How can you help your recommender write a good letter?
You should leave your recommender at least a month to write your recommendation. As it gets closer to the date of submission, you should send them nice reminder emails (1 week before due date, 1 day before due date). One tip that I’ve done in the past is to tell my recommenders to submit their recommendations ONE WEEK before the actual application is due. Through this, I was sure that I would have all of my applications due on time.
Provide your recommenders a lot of material to work with. Send your CV with your accomplishments, extra-curricular activities, publications, presentations, and anything that can help them flesh out a story about you. Provide them with your Personal Statement and a summary of all the research experiences you’ve had so far. If there is an extra honor that you would like them to mention, feel free to tell them. They too want to make the strongest case for your admission. If you are applying a year or two out of your undergrad, send them an update about what you have done in the meantime.

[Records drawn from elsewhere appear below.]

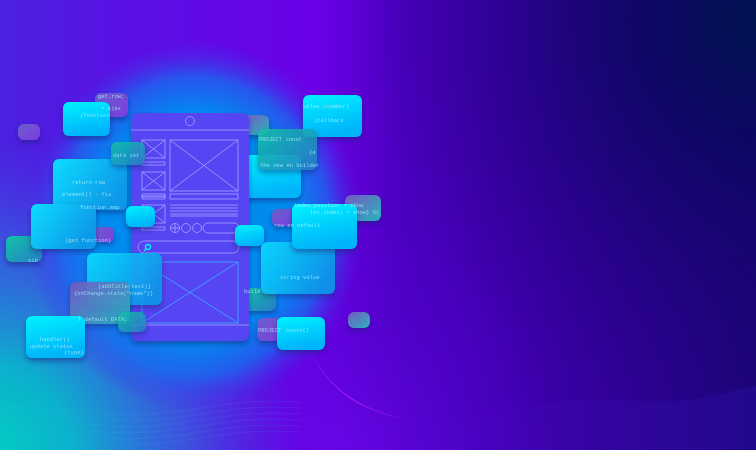
<!DOCTYPE html>
<html lang="en">
<head>
<meta charset="utf-8">
<title>App development background</title>
<style>
:root {
  --violet: #6a00e6;
  --indigo: #3c00aa;
  --navy: #001250;
  --teal: #00d2c0;
  --azure: #008cf0;
  --cyan: #00f2ff;
  --sky: #00b4fa;
  --phone: #5444f2;
  --wire: #a9a4ff;
  --wire-blue: #3f9cff;
  --green: #10c4a4;
  --plum: #7c3ce0;
  --code: #b4f4ff;
}
html, body { margin: 0; height: 100%; overflow: hidden; background: var(--indigo); }
.banner { display: block; width: 756px; height: 450px; }
.wire { fill: none; stroke: var(--wire); stroke-width: .8; }
.wire-blue { fill: none; stroke: var(--wire-blue); stroke-width: 1; }
.cyan { fill: url(#cyanFill); }
.blue { fill: url(#blueFill); }
.green { fill: url(#greenFill); }
.plum { fill: url(#plumFill); }
.mist { fill: url(#mistFill); }
.card-layer rect { filter: url(#cardShadow); }
.code { font: 5.5px "Liberation Mono", "Noto Sans Mono", monospace; fill: var(--code); opacity: .8; }
</style>
</head>
<body>
<svg class="banner" viewBox="0 0 756 450" role="img" aria-label="Phone wireframe surrounded by floating code cards">
  <defs>
    <linearGradient id="base">
      <stop offset="0" stop-color="#4a22e0"/>
      <stop offset=".16" stop-color="#5a10e4"/>
      <stop offset=".42" stop-color="var(--violet)"/>
      <stop offset=".53" stop-color="#4d00c2"/>
      <stop offset=".7" stop-color="var(--indigo)"/>
      <stop offset="1" stop-color="#1c0478"/>
    </linearGradient>
    <radialGradient id="navyCorner" gradientUnits="userSpaceOnUse" cx="756" cy="20" r="400">
      <stop offset="0" stop-color="var(--navy)"/>
      <stop offset=".3" stop-color="#08085c" stop-opacity=".8"/>
      <stop offset="1" stop-color="#20007c" stop-opacity="0"/>
    </radialGradient>
    <radialGradient id="floorViolet" gradientUnits="userSpaceOnUse" cx="330" cy="460" r="240">
      <stop offset="0" stop-color="#6808e8" stop-opacity=".9"/>
      <stop offset="1" stop-color="#5000d0" stop-opacity="0"/>
    </radialGradient>
    <radialGradient id="tealCorner" gradientUnits="userSpaceOnUse" cx="-20" cy="460" r="320">
      <stop offset="0" stop-color="var(--teal)"/>
      <stop offset=".3" stop-color="#08b8cc" stop-opacity=".95"/>
      <stop offset=".65" stop-color="#2880dc" stop-opacity=".6"/>
      <stop offset="1" stop-color="#3a50e4" stop-opacity="0"/>
    </radialGradient>
    <radialGradient id="glow">
      <stop offset="0" stop-color="#0088e8"/>
      <stop offset=".6" stop-color="var(--azure)"/>
      <stop offset=".8" stop-color="#1470f0" stop-opacity=".75"/>
      <stop offset="1" stop-color="#4a28ea" stop-opacity="0"/>
    </radialGradient>
    <linearGradient id="cyanFill" x2=".3" y2="1">
      <stop offset="0" stop-color="var(--cyan)"/>
      <stop offset="1" stop-color="var(--sky)"/>
    </linearGradient>
    <linearGradient id="blueFill" x2="1" y2=".5">
      <stop offset="0" stop-color="#08dcff"/>
      <stop offset="1" stop-color="#0898e8"/>
    </linearGradient>
    <linearGradient id="greenFill" x2="1" y2="1">
      <stop offset="0" stop-color="var(--green)"/>
      <stop offset="1" stop-color="#287cc8"/>
    </linearGradient>
    <linearGradient id="plumFill" x2="1" y2="1">
      <stop offset="0" stop-color="#6a60cc"/>
      <stop offset="1" stop-color="var(--plum)"/>
    </linearGradient>
    <linearGradient id="mistFill" x2="1" y2="1">
      <stop offset="0" stop-color="#7858c4"/>
      <stop offset="1" stop-color="#28b4bc"/>
    </linearGradient>
    <linearGradient id="arcFade">
      <stop offset="0" stop-color="#a030ff" stop-opacity=".1"/>
      <stop offset=".4" stop-color="#b020f0" stop-opacity=".8"/>
      <stop offset="1" stop-color="#8010e0" stop-opacity="0"/>
    </linearGradient>
    <linearGradient id="waveFade">
      <stop offset="0" stop-color="#5010d0" stop-opacity="0"/>
      <stop offset="1" stop-color="#2c10b0" stop-opacity=".35"/>
    </linearGradient>
    <filter id="cardShadow" x="-30%" y="-30%" width="160%" height="180%">
      <feDropShadow dx="0" dy="3" stdDeviation="2.5" flood-color="#082070" flood-opacity=".5"/>
    </filter>
    <path id="ripple" d="M0 408C60 404 90 418 150 414S230 398 300 402"/>
  </defs>

  <g id="background">
    <rect width="756" height="450" fill="url(#base)"/>
    <rect width="756" height="450" fill="url(#navyCorner)"/>
    <rect width="756" height="450" fill="url(#floorViolet)"/>
    <rect width="756" height="450" fill="url(#tealCorner)"/>
    <ellipse cx="195" cy="226" rx="168" ry="186" fill="url(#glow)"/>
    <path d="M400 422C500 424 540 394 620 400S720 392 756 386V450H400Z" fill="url(#waveFade)"/>
    <path d="M310 352C330 388 356 412 420 422" fill="none" stroke="url(#arcFade)" stroke-width="1.5"/>
    <g fill="none" stroke="#40c8ff" stroke-width=".6" opacity=".18">
      <use href="#ripple"/><use href="#ripple" y="6"/><use href="#ripple" y="12"/>
      <use href="#ripple" y="18"/><use href="#ripple" y="24"/><use href="#ripple" y="30"/>
    </g>
  </g>

  <g id="cards-behind" class="card-layer">
    <rect class="plum" x="95" y="93" width="33" height="24" rx="6"/>
    <rect class="mist" x="241" y="115" width="28" height="20" rx="6"/>
    <rect class="cyan" x="236" y="155" width="65" height="43" rx="6"/>
    <rect class="blue" x="53" y="159" width="74" height="51" rx="6"/>
    <rect class="plum" x="95" y="227" width="19" height="15" rx="5"/>
    <rect class="green" x="6" y="236" width="36" height="26" rx="6"/>
    <rect class="plum" x="18" y="124" width="22" height="16" rx="6"/>
    <rect class="green" x="242" y="288" width="34" height="23" rx="6"/>
  </g>

  <g id="phone">
    <rect x="131" y="113" width="118" height="228" rx="7" fill="var(--phone)" filter="url(#cardShadow)"/>
    <g class="wire">
      <circle cx="190" cy="121" r="4.5"/>
      <path d="M131 130H249M131 325H249"/>
      <g id="thumb">
        <rect x="142" y="140" width="23" height="18"/>
        <path d="M142 140L165 158M165 140L142 158"/>
        <path d="M142 162H165V165H142Z"/>
      </g>
      <use href="#thumb" y="32"/>
      <use href="#thumb" y="65"/>
      <path d="M142 196H165V199H142Z"/>
      <rect x="170" y="140" width="68" height="51"/>
      <path d="M170 140L238 191M238 140L170 191"/>
      <rect x="170" y="194" width="68" height="5"/>
      <path d="M170 205H238M170 208H238M170 211H238M170 214H238M170 216H238"/>
      <circle cx="175" cy="228" r="4.5"/>
      <path d="M170 228H180M175 223V233"/>
      <circle cx="186" cy="228" r="4.5"/>
      <circle cx="197" cy="228" r="4.5"/>
      <rect x="203" y="223" width="36" height="10" rx="5"/>
      <rect x="138" y="241" width="101" height="12" rx="6"/>
    </g>
    <g class="wire-blue">
      <rect x="142" y="262" width="96" height="61"/>
      <path d="M142 262L238 323M238 262L142 323"/>
    </g>
    <g fill="none" stroke="var(--cyan)" stroke-width="1.3">
      <circle cx="148" cy="247" r="2.5"/>
      <path d="M146 249L144 251"/>
    </g>
  </g>

  <g id="cards-front" class="card-layer">
    <rect class="cyan" x="63" y="102" width="47" height="34" rx="6"/>
    <rect class="green" x="111" y="142" width="34" height="23" rx="6" opacity=".85"/>
    <rect class="blue" x="31" y="204" width="65" height="45" rx="6"/>
    <rect class="cyan" x="126" y="206" width="29" height="21" rx="6"/>
    <rect class="blue" x="87" y="253" width="75" height="52" rx="6" opacity=".9"/>
    <rect class="mist" x="70" y="282" width="60" height="42" rx="6" opacity=".9"/>
    <rect class="green" x="118" y="312" width="28" height="20" rx="6" opacity=".85"/>
    <rect class="cyan" x="26" y="316" width="59" height="42" rx="6"/>
    <rect class="cyan" x="303" y="95" width="59" height="42" rx="6"/>
    <rect class="green" x="258" y="129" width="59" height="41" rx="6" opacity=".85"/>
    <rect class="mist" x="345" y="195" width="36" height="26" rx="6"/>
    <rect class="plum" x="272" y="209" width="25" height="17" rx="6"/>
    <rect class="cyan" x="235" y="225" width="29" height="21" rx="6"/>
    <rect class="blue" x="261" y="242" width="74" height="52" rx="6" opacity=".9"/>
    <rect class="cyan" x="292" y="204" width="65" height="45" rx="6"/>
    <rect class="plum" x="257" y="318" width="34" height="23" rx="6"/>
    <rect class="cyan" x="277" y="317" width="48" height="33" rx="6"/>
    <rect class="mist" x="348" y="312" width="22" height="16" rx="6"/>
  </g>

  <g id="code-snippets" class="code">
    <text x="98" y="98">get.row;</text>
    <text x="101" y="110">= ajax</text>
    <text x="80" y="117">(function</text>
    <text x="113" y="157">data set</text>
    <text x="72" y="184">return row</text>
    <text x="62" y="196">element() - fix</text>
    <text x="80" y="209">function.map</text>
    <text x="65" y="242">{get function}</text>
    <text x="28" y="262">sib</text>
    <text x="98" y="288">{addTitle(text)}</text>
    <text x="74" y="295">{onChange.state("name")}</text>
    <text x="78" y="321">T default DATA;</text>
    <text x="40" y="341">handler()</text>
    <text x="30" y="348">update status</text>
    <text x="64" y="354">{type}</text>
    <text x="303" y="108">value  (number)</text>
    <text x="314" y="122">(callback</text>
    <text x="259" y="141">PROJECT  const</text>
    <text x="309" y="154">{a</text>
    <text x="260" y="167">the new en builder</text>
    <text x="294" y="207">index_position = show</text>
    <text x="310" y="214">(ev.index) = show} %{</text>
    <text x="274" y="227">row en default</text>
    <text x="280" y="279">string value</text>
    <text x="244" y="293">build</text>
    <text x="258" y="332">PROJECT</text>
    <text x="286" y="332">const()</text>
  </g>
</svg>
</body>
</html>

When you send them the information about the schools you are applying to, make sure that the list is easy to read. For example, list the schools and the recommendation deadline in an orderly manner. When you fill out the online applications, the website will send links to your recommenders to upload their recommendation. This means that your recommender will be bombarded with emails. It is critical that they have a list of schools to work from or else they may fail to submit their recommendation to all of the schools.
Finally, you should write a sincere hand-written thank you card. It is a nice touch and shows your appreciation.

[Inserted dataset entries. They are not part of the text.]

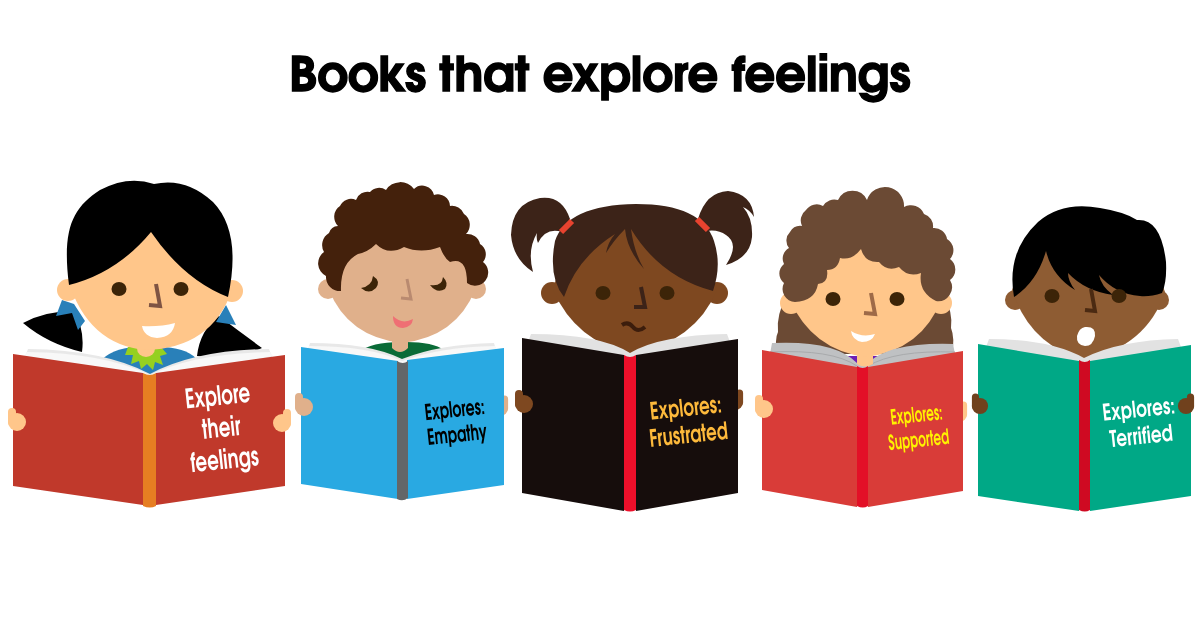
<!DOCTYPE html>
<html lang="en">
<head>
<meta charset="utf-8">
<title>Books that explore feelings</title>
<style>
:root{--ink:#000;--peach:#ffc68a;--tan:#e0b08b;--brown:#7e4820;--umber:#8e5c33;--eye:#3c2408;--page:#e8e8e8;--gold:#fdb93b;--yellow:#fff200}
*{box-sizing:border-box;margin:0}
body{width:1200px;height:627px;overflow:hidden;background:#fff}
.banner{position:relative;width:1200px;height:627px;overflow:hidden;background:#fff;font-family:"TeX Gyre Adventor","Inter",sans-serif;font-weight:700}
h1{position:absolute;top:48px;left:0;width:1200px;text-align:center;font-size:48px;line-height:60px;white-space:nowrap;-webkit-text-stroke:1.4px var(--ink);color:var(--ink)}
.readers{position:absolute;left:0;top:0;display:block}
.cover{position:absolute;width:200px;display:flex;flex-direction:column;align-items:center;white-space:nowrap;transform:translate(-50%,-50%) rotate(-6deg)}
.cover span{display:block;transform:scaleX(var(--squeeze))}
.any{left:221px;top:430px;font-size:27px;line-height:32px;color:#fff;--squeeze:.68}
.empathy{left:456px;top:424px;font-size:22px;line-height:25px;color:#000;--squeeze:.64}
.frustrated{left:687px;top:423px;font-size:24px;line-height:27px;color:var(--gold);--squeeze:.7}
.supported{left:918px;top:429px;font-size:21px;line-height:25px;color:var(--yellow);--squeeze:.58}
.terrified{left:1140px;top:424px;font-size:23px;line-height:27px;color:#fff;--squeeze:.74}
.nose{fill:none;stroke-width:4}
</style>
</head>
<body>
<main class="banner">
<h1>Books that explore feelings</h1>
<svg class="readers" width="1200" height="627" viewBox="0 0 1200 627" role="img" aria-label="Five children reading open books">
<defs>
<g id="hand"><rect x="-9" y="-14" width="8" height="18" rx="4"/><circle r="9"/></g>
<ellipse id="eye" rx="7.5" ry="7" fill="#3c2408"/>
</defs>

<g id="smiling-girl">
<path d="M23 323Q45 311 74 311Q85 330 82 352Q48 344 23 323ZM219 316Q240 332 262 348Q230 362 197 356Q200 330 219 316Z"/>
<path d="M62 300L56 316 72 313 78 330 85 321 74 304ZM226 305L236 325 216 322Z" fill="#2980b9"/>
<path d="M98 363Q112 348 135 347H165Q190 349 198 361L150 377Z" fill="#2980b9"/>
<path d="M128 347L125 355 133 355 131 364 139 361 141 369 147 364 153 370 155 362 163 365 160 356 167 354 161 347Z" fill="#95d020"/>
<g fill="var(--peach)"><rect x="137" y="340" width="18" height="17" rx="9"/><circle cx="68" cy="290" r="11"/><circle cx="232" cy="291" r="11"/>
<path d="M68 280Q120 215 151 225Q200 225 232 290Q212 348 146 350Q88 345 68 280Z"/></g>
<path d="M69 285C62 230 72 208 100 190Q128 175 154 184Q186 177 213 202Q242 232 228 297Q184 280 151 232Q117 273 69 285Z"/>
<use href="#eye" x="119" y="289"/><use href="#eye" x="181" y="289"/>
<path class="nose" d="M156 284L160 306 149 305" stroke="#7f5443"/>
<path d="M142 326Q160 327 175 323Q173 337 157 338Q144 337 142 326Z" fill="#fff"/>
<path d="M25 357L28 349Q105 350 150 374Q195 350 269 349L272 357 150 380Z" fill="var(--page)"/>
<path d="M24 356L27 352Q105 353 150 375Q195 353 270 352L273 356 150 380Z" fill="#f8f8f8"/>
<path d="M13 354L143 373V505L13 486ZM156 373L285 355V486L156 505Z" fill="#c0392b"/>
<path d="M143 373Q150 377 156 373V506Q150 509 143 506Z" fill="#e67e22"/>
<g fill="var(--peach)"><use href="#hand" transform="translate(17 422)"/><use href="#hand" transform="translate(282 423) scale(-1 1)"/></g>
</g>

<g id="calm-boy">
<path d="M358 352Q372 342 400 342Q432 341 444 350L402 363Z" fill="#0a6b37"/>
<g fill="var(--tan)"><path d="M392 336H408V348Q400 356 392 348Z"/><circle cx="328" cy="289" r="10"/><circle cx="476" cy="289" r="10"/>
<path d="M329 290Q340 240 400 238Q465 240 475 290Q456 337 402 343Q348 337 329 290Z"/></g>
<path d="M341 291A14 14 0 0 1 326 276A14 14 0 0 1 324 252A14 14 0 0 1 329 233A10 10 0 0 1 338 226A13 13 0 0 1 340 206A12 12 0 0 1 356 200A12 12 0 0 1 370 192A12 12 0 0 1 386 190A17 17 0 0 1 414 189A12 12 0 0 1 434 195A12 12 0 0 1 450 206A13 13 0 0 1 464 214A13 13 0 0 1 466 234A13 13 0 0 1 480 244A12 12 0 0 1 483 262A13 13 0 0 1 467 283Q467 256 450 262Q444 258 440 247Q421 254 404 247Q388 256 376 244Q368 252 358 254Q340 263 341 291Z" fill="#44210c"/>
<path d="M361 288Q372 286 373 276Q381 281 376 288Q369 295 361 288ZM430 285Q442 287 443 277Q449 283 445 289Q437 294 430 285Z" fill="var(--eye)"/>
<path class="nose" d="M407 279L411 299 401 298" stroke="#b98a70" style="stroke-width:3"/>
<path d="M393 316Q393 328 403 328Q412 327 413 319Q402 325 393 316Z" fill="#ef6f74"/>
<path d="M308 350L310 343Q370 343 402 359Q440 344 494 343L496 350 402 365Z" fill="var(--page)"/>
<path d="M307 350L309 346Q370 346 402 361Q440 347 495 346L497 350 402 365Z" fill="#f8f8f8"/>
<use href="#hand" fill="var(--tan)" transform="translate(500 408) scale(-.9 .9)"/>
<path d="M301 347L398 361V499L301 484ZM407 360L504 348V485L407 499Z" fill="#29a9e2"/>
<path d="M397 361Q403 365 408 361V498Q403 502 397 499Z" fill="#636668"/>
<use href="#hand" fill="var(--tan)" transform="translate(304 407)"/>
</g>

<g id="frustrated-girl">
<g fill="var(--brown)"><circle cx="552" cy="293" r="11"/><circle cx="717" cy="293" r="11"/>
<path d="M553 290Q570 220 632 218Q700 220 717 290Q695 342 632 354Q576 342 553 290Z"/></g>
<g fill="#3c2318"><path d="M570 219Q562 195 540 198Q512 203 511 235Q513 259 533 272Q527 250 537 233Q536 239 538 243Q546 227 562 232Z"/>
<path d="M698 219Q706 192 728 191Q752 194 754 217Q750 210 743 207Q753 218 752 237Q750 258 726 265Q740 244 726 235Q718 229 706 231Z"/>
<path d="M564 297Q548 277 555 241Q567 205 636 204Q702 204 714 241Q722 265 713 291Q660 277 631 229Q634 252 644 269Q627 250 625 229Q614 240 606 253Q608 242 615 234Q577 258 564 297Z"/></g>
<path d="M561 232L572 221M697 219L708 230" stroke="#e8432f" stroke-width="6"/>
<use href="#eye" x="603" y="293"/><use href="#eye" x="667" y="293"/>
<path class="nose" d="M641 287L645 307 634 307" stroke="#3c2318"/>
<path d="M622 325Q628 321 633 327Q638 333 645 327" fill="none" stroke="#3c1d0c" stroke-width="4"/>
<path d="M528 342L531 334Q600 334 630 353Q660 335 727 334L730 342 630 360Z" fill="#e2e2e2"/>
<use href="#hand" fill="var(--brown)" transform="translate(735 402) scale(-.9 .9)"/>
<path d="M522 338L624 355V511L522 493ZM636 355L738 339V493L636 511Z" fill="#160d0c"/>
<path d="M624 355Q630 359 636 355V510Q630 513 624 510Z" fill="#ed0f2a"/>
<use href="#hand" fill="var(--brown)" transform="translate(524 404)"/>
</g>

<g id="supported-girl">
<path d="M787 295Q776 315 778 332Q774 340 778 354H952Q955 338 951 328Q953 312 944 296Z" fill="#6b4a34"/>
<path d="M835 356H900L866 372Z" fill="#6f1fb5"/>
<g fill="var(--peach)"><rect x="857" y="345" width="16" height="22"/><circle cx="791" cy="303" r="11"/><circle cx="941" cy="303" r="11"/>
<path d="M790 300Q805 246 865 244Q925 246 941 300Q922 350 866 357Q812 350 790 300Z"/></g>
<path d="M795 302A13 13 0 0 1 784 283A12 12 0 0 1 784 264A12 12 0 0 1 789 248A12 12 0 0 1 790 232A12 12 0 0 1 802 226A13 13 0 0 1 806 210A13 13 0 0 1 823 206A13 13 0 0 1 838 200A16 16 0 0 1 867 200A19 19 0 0 1 904 207A14 14 0 0 1 924 214A13 13 0 0 1 933 228A13 13 0 0 1 947 239A13 13 0 0 1 950 259A13 13 0 0 1 950 280A14 14 0 0 1 936 301Q918 292 921 273Q908 278 899 267Q887 272 879 262Q865 263 861 249Q852 261 840 258Q838 270 827 270Q829 283 818 284Q815 301 795 302Z" fill="#6b4a34"/>
<use href="#eye" x="833" y="299"/><use href="#eye" x="897" y="299"/>
<path class="nose" d="M871 293L875 314 864 313" stroke="#9e6a48"/>
<path d="M851 331Q862 338 875 334Q872 342 862 342Q852 340 851 331Z" fill="#fff"/>
<path d="M770 354L772 343Q835 340 857 363H868Q890 342 953 344L955 354 863 371Z" fill="#bfc1c3"/>
<path d="M770 352Q832 349 857 366M868 366Q895 350 955 352" fill="none" stroke="#a8aaac"/>
<path d="M857 357H873V364Q865 369 857 364Z" fill="var(--peach)"/>
<use href="#hand" fill="var(--peach)" transform="translate(959 414) scale(-.9 .9)"/>
<path d="M762 350L857 367V507L762 490ZM868 367L963 351V491L868 507Z" fill="#d93c38"/>
<path d="M857 366Q863 370 868 366V506Q863 509 857 506Z" fill="#e31027"/>
<use href="#hand" fill="var(--peach)" transform="translate(764 409)"/>
</g>

<g id="terrified-boy">
<g fill="var(--umber)"><circle cx="1015" cy="300" r="10"/><circle cx="1159" cy="300" r="10"/>
<path d="M1012 290Q1035 230 1085 230Q1150 240 1165 292Q1147 346 1085 360Q1030 346 1012 290Z"/></g>
<path d="M1014 297Q1006 252 1038 222Q1062 201 1100 208Q1125 212 1137 220Q1161 218 1166 262Q1167 282 1162 293Q1150 297 1140 296Q1115 294 1099 275Q1101 286 1113 295Q1085 291 1068 273Q1068 281 1075 290Q1052 276 1046 251Q1037 282 1014 297Z"/>
<use href="#eye" x="1052" y="296"/><use href="#eye" x="1119" y="296"/>
<path class="nose" d="M1091 289L1095 311 1085 310" stroke="#4b2a12"/>
<path d="M1085 327Q1096 326 1095 336Q1093 346 1085 346Q1076 345 1077 336Q1079 328 1085 327Z" fill="#fff"/>
<path d="M986 347L989 339Q1050 339 1084 358Q1120 340 1178 339L1181 347 1084 366Z" fill="#e2e2e2"/>
<path d="M978 344L1079 361V511L978 496ZM1090 361L1191 345V496L1090 511Z" fill="#00a886"/>
<path d="M1079 360Q1085 364 1090 360V510Q1085 513 1079 510Z" fill="#cf0a22"/>
<g fill="#70411d"><use href="#hand" transform="translate(980 406) scale(.9)"/><use href="#hand" transform="translate(1186 406) scale(-.9 .9)"/></g>
</g>
</svg>
<p class="cover any"><span>Explore</span><span>their</span><span>feelings</span></p>
<p class="cover empathy"><span>Explores:</span><span>Empathy</span></p>
<p class="cover frustrated"><span>Explores:</span><span>Frustrated</span></p>
<p class="cover supported"><span>Explores:</span><span>Supported</span></p>
<p class="cover terrified"><span>Explores:</span><span>Terrified</span></p>
</main>
</body>
</html>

Are summer internships recommended for graduate school applications?
Summer internships regarding scientific research are great for graduate school applications. These internships are extra research experiences that you add to your resume. They will hopefully provide you with great recommenders. If you have other internships that are not relevant, like an internship in fashion publishing, they will not be helpful.
Will studying abroad/doing an internship abroad help my application?
Nope. Not unless the internship is a meaningful research internship.
Should I still apply if I don’t have a competitive GPA?
If you don’t have a competitive GPA, you should find alternate ways to boost your application. The most important aspect for graduate school applications is past research experience. Meaningful research experiences will definitely bolster a weaker academic record. Some school programs will have statistics about the average undergraduate GPAs of the students they accept.
How much prior research experience is required for graduate school applications?
You should have at least 1 significant research experience before you apply. In most situations, just one or two summers of research is not sufficient. Many applicants do research during the academic year as well. Applicants can also take from one to several years after their undergraduate education to focus on research.
Do I need to have advanced courses in my undergraduate curriculum to be a qualified applicant for graduate school?
You should have taken appropriate classes pertaining to the research program you are applying to. Therefore, it wouldn’t make sense if you were an English major who had never taken astrophysics classes to apply for a physics Master’s or PhD program. Many programs require applicants to have one of a specific set of undergraduate degrees to be eligible for their program.
We hope our general guide to graduate school applications has been useful to you.
See you on the next post about having successful interviews!
- How to choose graduate programs to apply to
- A Guide to Graduate School Applications – tackling the beast
- How to have successful graduate school interviews
- Deciding your future graduate program